_Required action_:
Every line of the records that holds the word "nowrap" should be copied.

_Exercise data_:
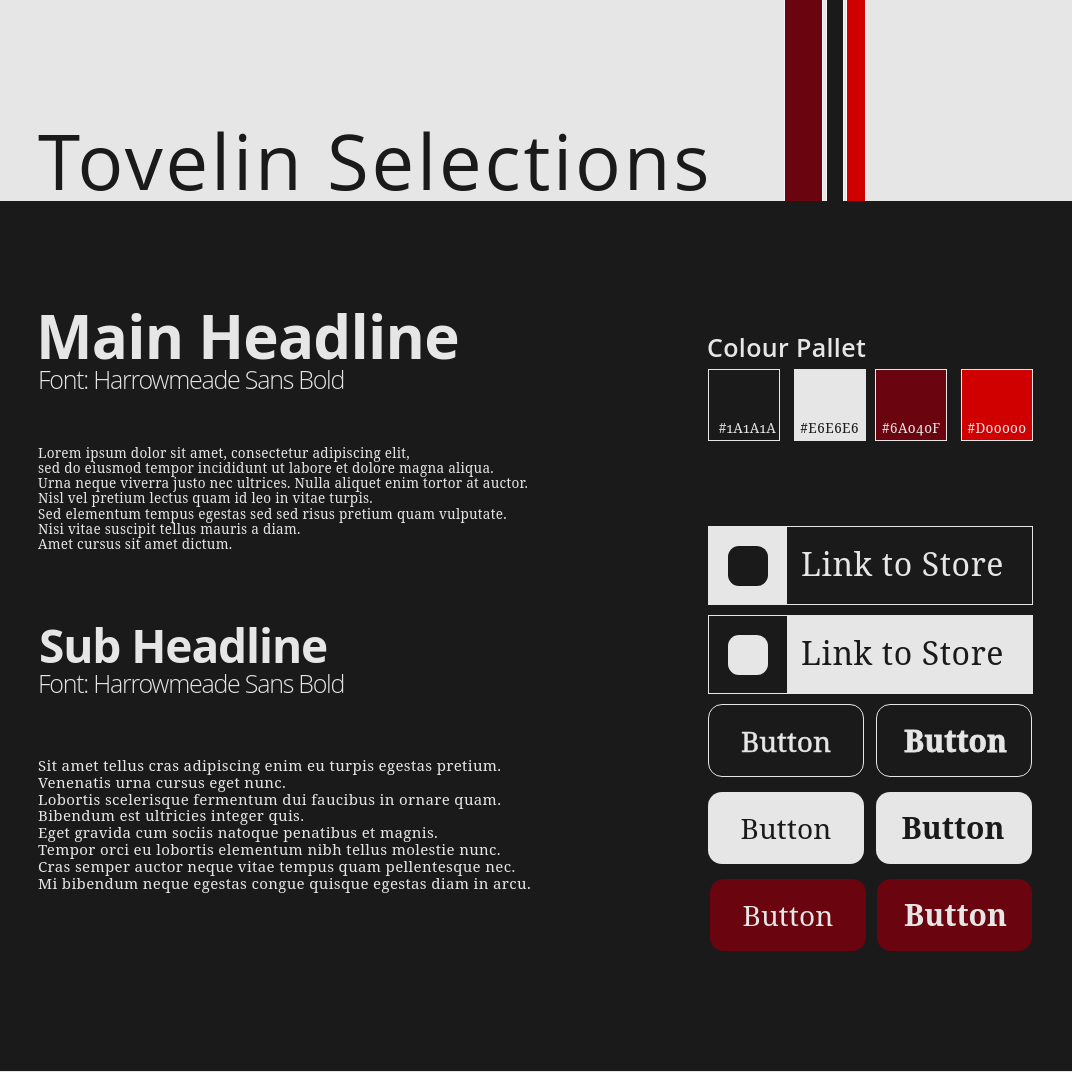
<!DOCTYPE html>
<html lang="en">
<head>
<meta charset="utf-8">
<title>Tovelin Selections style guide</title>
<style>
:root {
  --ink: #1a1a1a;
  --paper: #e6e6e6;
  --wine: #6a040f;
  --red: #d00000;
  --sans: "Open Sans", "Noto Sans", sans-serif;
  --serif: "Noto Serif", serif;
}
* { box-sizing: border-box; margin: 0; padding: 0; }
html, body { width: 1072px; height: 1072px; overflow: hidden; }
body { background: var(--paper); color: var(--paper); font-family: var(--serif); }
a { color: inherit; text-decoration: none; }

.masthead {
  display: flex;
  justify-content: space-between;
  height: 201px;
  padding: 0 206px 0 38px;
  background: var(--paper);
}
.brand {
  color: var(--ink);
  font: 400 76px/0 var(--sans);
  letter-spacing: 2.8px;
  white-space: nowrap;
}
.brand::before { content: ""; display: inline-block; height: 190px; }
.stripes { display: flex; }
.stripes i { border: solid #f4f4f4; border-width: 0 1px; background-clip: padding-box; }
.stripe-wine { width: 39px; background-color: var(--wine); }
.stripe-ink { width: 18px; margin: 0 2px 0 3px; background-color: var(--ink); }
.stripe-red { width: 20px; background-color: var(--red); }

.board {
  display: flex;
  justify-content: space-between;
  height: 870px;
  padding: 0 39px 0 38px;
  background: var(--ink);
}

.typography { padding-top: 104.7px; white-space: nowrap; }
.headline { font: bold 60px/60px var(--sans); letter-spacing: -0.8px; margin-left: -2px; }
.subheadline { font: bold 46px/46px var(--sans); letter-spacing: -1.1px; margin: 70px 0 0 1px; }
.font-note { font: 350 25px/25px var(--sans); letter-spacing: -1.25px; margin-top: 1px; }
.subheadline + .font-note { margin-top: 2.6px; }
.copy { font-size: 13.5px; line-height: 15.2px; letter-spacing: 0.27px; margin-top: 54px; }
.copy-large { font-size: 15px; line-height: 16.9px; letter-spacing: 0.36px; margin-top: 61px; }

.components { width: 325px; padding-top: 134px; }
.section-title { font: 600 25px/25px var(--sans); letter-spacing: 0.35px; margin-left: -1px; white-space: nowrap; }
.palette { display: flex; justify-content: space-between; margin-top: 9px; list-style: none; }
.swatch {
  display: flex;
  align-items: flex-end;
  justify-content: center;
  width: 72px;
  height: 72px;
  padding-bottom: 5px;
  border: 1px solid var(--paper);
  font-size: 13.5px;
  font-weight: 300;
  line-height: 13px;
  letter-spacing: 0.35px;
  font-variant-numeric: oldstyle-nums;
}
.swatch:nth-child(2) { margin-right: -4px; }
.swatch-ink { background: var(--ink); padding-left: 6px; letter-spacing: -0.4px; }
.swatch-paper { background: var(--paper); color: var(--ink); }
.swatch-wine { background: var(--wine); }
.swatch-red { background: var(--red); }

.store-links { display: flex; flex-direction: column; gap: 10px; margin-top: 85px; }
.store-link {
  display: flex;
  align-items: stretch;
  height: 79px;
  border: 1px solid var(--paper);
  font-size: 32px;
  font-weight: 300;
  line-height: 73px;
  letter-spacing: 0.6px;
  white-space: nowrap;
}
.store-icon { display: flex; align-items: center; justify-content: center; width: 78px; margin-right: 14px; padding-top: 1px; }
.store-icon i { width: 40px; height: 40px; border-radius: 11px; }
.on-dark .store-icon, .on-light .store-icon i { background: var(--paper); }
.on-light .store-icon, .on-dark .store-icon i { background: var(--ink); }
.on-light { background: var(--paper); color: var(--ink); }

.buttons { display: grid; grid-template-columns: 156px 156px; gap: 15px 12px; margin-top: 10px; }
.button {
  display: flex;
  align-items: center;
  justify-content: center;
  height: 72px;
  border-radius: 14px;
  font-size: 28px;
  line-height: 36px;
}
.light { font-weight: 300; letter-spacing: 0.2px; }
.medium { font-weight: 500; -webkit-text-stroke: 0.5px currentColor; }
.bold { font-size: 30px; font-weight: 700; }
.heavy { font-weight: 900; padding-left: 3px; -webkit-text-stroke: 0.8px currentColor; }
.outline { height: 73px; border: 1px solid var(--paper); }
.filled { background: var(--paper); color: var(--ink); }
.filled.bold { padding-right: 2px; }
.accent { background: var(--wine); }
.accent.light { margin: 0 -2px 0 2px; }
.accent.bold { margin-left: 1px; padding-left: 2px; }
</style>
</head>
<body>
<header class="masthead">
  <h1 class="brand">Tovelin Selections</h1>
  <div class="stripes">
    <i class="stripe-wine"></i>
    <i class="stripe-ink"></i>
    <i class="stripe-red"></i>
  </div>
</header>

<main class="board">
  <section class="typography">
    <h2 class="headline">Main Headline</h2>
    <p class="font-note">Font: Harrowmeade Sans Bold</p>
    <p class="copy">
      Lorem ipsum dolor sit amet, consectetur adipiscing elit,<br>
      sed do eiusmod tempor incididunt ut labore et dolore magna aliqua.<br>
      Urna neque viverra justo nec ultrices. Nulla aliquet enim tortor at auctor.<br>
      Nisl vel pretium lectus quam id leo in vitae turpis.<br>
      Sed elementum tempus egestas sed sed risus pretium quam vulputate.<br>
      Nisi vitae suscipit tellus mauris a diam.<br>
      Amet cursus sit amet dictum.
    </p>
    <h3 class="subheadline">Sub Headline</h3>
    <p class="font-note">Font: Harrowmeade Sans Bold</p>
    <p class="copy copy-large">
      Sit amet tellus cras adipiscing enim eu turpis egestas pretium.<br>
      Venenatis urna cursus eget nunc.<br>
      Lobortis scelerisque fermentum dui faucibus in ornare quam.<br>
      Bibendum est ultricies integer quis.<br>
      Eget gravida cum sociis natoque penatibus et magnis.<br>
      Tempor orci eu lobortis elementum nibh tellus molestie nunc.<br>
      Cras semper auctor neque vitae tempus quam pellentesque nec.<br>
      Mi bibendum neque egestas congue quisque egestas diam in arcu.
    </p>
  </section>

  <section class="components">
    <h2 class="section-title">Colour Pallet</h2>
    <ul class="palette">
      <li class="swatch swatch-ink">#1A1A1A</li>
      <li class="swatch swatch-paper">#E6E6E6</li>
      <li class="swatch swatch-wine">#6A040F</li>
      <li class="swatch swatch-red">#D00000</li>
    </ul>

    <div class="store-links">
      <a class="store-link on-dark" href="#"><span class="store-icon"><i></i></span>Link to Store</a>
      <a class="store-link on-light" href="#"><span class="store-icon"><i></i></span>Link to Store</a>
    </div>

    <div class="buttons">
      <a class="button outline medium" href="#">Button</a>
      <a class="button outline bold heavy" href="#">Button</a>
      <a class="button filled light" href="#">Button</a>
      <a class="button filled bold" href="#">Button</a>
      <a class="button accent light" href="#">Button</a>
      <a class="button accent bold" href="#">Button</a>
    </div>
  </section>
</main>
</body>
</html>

---

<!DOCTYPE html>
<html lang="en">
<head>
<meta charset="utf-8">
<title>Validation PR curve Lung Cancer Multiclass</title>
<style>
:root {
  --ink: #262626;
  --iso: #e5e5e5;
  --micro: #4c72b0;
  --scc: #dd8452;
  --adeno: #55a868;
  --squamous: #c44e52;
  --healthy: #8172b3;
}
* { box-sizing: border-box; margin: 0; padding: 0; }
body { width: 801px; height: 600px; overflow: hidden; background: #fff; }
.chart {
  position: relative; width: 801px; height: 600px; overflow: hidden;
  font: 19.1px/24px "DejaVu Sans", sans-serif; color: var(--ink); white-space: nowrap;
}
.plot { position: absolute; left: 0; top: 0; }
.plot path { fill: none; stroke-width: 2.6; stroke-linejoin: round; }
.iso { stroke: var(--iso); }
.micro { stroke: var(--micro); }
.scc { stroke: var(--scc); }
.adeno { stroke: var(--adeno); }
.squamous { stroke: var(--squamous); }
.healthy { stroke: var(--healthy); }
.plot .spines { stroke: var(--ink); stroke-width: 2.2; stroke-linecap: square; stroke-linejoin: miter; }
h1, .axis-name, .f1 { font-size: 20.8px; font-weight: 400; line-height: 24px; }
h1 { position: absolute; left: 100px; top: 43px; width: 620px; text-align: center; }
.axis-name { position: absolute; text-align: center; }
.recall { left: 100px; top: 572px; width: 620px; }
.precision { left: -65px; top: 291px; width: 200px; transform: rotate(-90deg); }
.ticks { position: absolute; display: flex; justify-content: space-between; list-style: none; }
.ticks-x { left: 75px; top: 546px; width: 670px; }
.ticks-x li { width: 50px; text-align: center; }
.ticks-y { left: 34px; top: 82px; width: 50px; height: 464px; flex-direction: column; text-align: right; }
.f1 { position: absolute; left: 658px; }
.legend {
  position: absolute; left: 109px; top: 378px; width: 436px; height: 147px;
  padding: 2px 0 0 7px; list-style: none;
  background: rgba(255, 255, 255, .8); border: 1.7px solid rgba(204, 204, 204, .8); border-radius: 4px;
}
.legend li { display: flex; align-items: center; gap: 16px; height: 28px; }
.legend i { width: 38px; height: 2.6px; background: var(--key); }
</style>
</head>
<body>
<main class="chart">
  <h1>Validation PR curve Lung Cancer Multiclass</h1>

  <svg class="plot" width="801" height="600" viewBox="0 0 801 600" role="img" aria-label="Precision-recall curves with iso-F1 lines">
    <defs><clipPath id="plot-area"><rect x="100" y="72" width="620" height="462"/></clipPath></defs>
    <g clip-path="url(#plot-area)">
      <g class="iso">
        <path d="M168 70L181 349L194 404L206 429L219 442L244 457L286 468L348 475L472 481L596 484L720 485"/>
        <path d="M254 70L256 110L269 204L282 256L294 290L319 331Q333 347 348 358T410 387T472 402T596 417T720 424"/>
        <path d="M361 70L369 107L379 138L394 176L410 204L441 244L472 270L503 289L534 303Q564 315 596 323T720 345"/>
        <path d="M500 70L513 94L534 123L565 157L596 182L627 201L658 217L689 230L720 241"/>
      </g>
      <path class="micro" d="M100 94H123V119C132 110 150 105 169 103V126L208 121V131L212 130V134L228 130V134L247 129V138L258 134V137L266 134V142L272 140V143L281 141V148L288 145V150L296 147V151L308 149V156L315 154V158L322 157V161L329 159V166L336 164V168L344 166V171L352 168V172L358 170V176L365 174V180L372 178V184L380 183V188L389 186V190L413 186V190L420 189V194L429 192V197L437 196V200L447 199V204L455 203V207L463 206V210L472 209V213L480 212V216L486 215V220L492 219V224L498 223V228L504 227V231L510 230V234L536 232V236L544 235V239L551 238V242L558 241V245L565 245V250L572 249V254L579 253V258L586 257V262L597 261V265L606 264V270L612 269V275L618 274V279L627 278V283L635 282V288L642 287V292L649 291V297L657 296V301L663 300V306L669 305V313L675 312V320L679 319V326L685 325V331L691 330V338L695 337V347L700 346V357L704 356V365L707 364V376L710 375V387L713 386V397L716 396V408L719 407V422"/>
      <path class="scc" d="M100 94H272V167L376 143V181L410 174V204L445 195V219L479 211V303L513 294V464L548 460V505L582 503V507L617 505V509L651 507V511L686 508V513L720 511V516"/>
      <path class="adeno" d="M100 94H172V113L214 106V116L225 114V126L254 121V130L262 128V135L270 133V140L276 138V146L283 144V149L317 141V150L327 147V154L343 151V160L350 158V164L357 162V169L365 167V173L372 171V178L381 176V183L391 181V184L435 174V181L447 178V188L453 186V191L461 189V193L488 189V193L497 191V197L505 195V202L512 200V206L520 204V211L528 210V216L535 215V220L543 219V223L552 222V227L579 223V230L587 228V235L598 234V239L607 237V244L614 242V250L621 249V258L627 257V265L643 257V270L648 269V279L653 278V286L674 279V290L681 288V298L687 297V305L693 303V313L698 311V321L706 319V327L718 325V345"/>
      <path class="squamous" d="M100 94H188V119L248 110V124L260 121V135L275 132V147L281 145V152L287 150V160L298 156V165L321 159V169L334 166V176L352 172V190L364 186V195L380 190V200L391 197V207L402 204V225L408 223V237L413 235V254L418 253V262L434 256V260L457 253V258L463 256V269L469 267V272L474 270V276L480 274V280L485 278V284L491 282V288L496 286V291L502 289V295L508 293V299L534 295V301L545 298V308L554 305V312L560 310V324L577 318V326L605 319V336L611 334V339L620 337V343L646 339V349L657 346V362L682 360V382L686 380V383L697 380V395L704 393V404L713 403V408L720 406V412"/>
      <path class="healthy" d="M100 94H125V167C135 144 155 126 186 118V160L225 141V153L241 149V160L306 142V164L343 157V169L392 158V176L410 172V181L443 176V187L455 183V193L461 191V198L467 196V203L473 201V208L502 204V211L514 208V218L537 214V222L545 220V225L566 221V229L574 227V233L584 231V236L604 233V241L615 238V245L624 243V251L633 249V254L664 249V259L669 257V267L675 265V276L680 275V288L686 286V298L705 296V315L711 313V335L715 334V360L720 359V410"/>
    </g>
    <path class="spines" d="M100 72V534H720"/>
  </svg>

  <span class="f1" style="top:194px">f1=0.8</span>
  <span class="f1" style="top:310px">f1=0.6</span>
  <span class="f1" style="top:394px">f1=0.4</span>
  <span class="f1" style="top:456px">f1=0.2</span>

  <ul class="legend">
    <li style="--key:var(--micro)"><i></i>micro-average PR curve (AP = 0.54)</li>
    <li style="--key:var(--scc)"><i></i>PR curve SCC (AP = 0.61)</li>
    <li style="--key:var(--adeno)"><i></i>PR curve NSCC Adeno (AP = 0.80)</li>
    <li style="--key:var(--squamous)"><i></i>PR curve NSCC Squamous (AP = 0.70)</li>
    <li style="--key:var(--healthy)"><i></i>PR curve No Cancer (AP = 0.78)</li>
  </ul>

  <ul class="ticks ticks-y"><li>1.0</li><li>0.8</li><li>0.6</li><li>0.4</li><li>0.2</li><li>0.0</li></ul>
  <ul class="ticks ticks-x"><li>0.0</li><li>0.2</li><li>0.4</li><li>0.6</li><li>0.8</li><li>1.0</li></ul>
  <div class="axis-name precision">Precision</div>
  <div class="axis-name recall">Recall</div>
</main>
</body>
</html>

_Response area_:
  white-space: nowrap;
.typography { padding-top: 104.7px; white-space: nowrap; }
.section-title { font: 600 25px/25px var(--sans); letter-spacing: 0.35px; margin-left: -1px; white-space: nowrap; }
  white-space: nowrap;
  font: 19.1px/24px "DejaVu Sans", sans-serif; color: var(--ink); white-space: nowrap;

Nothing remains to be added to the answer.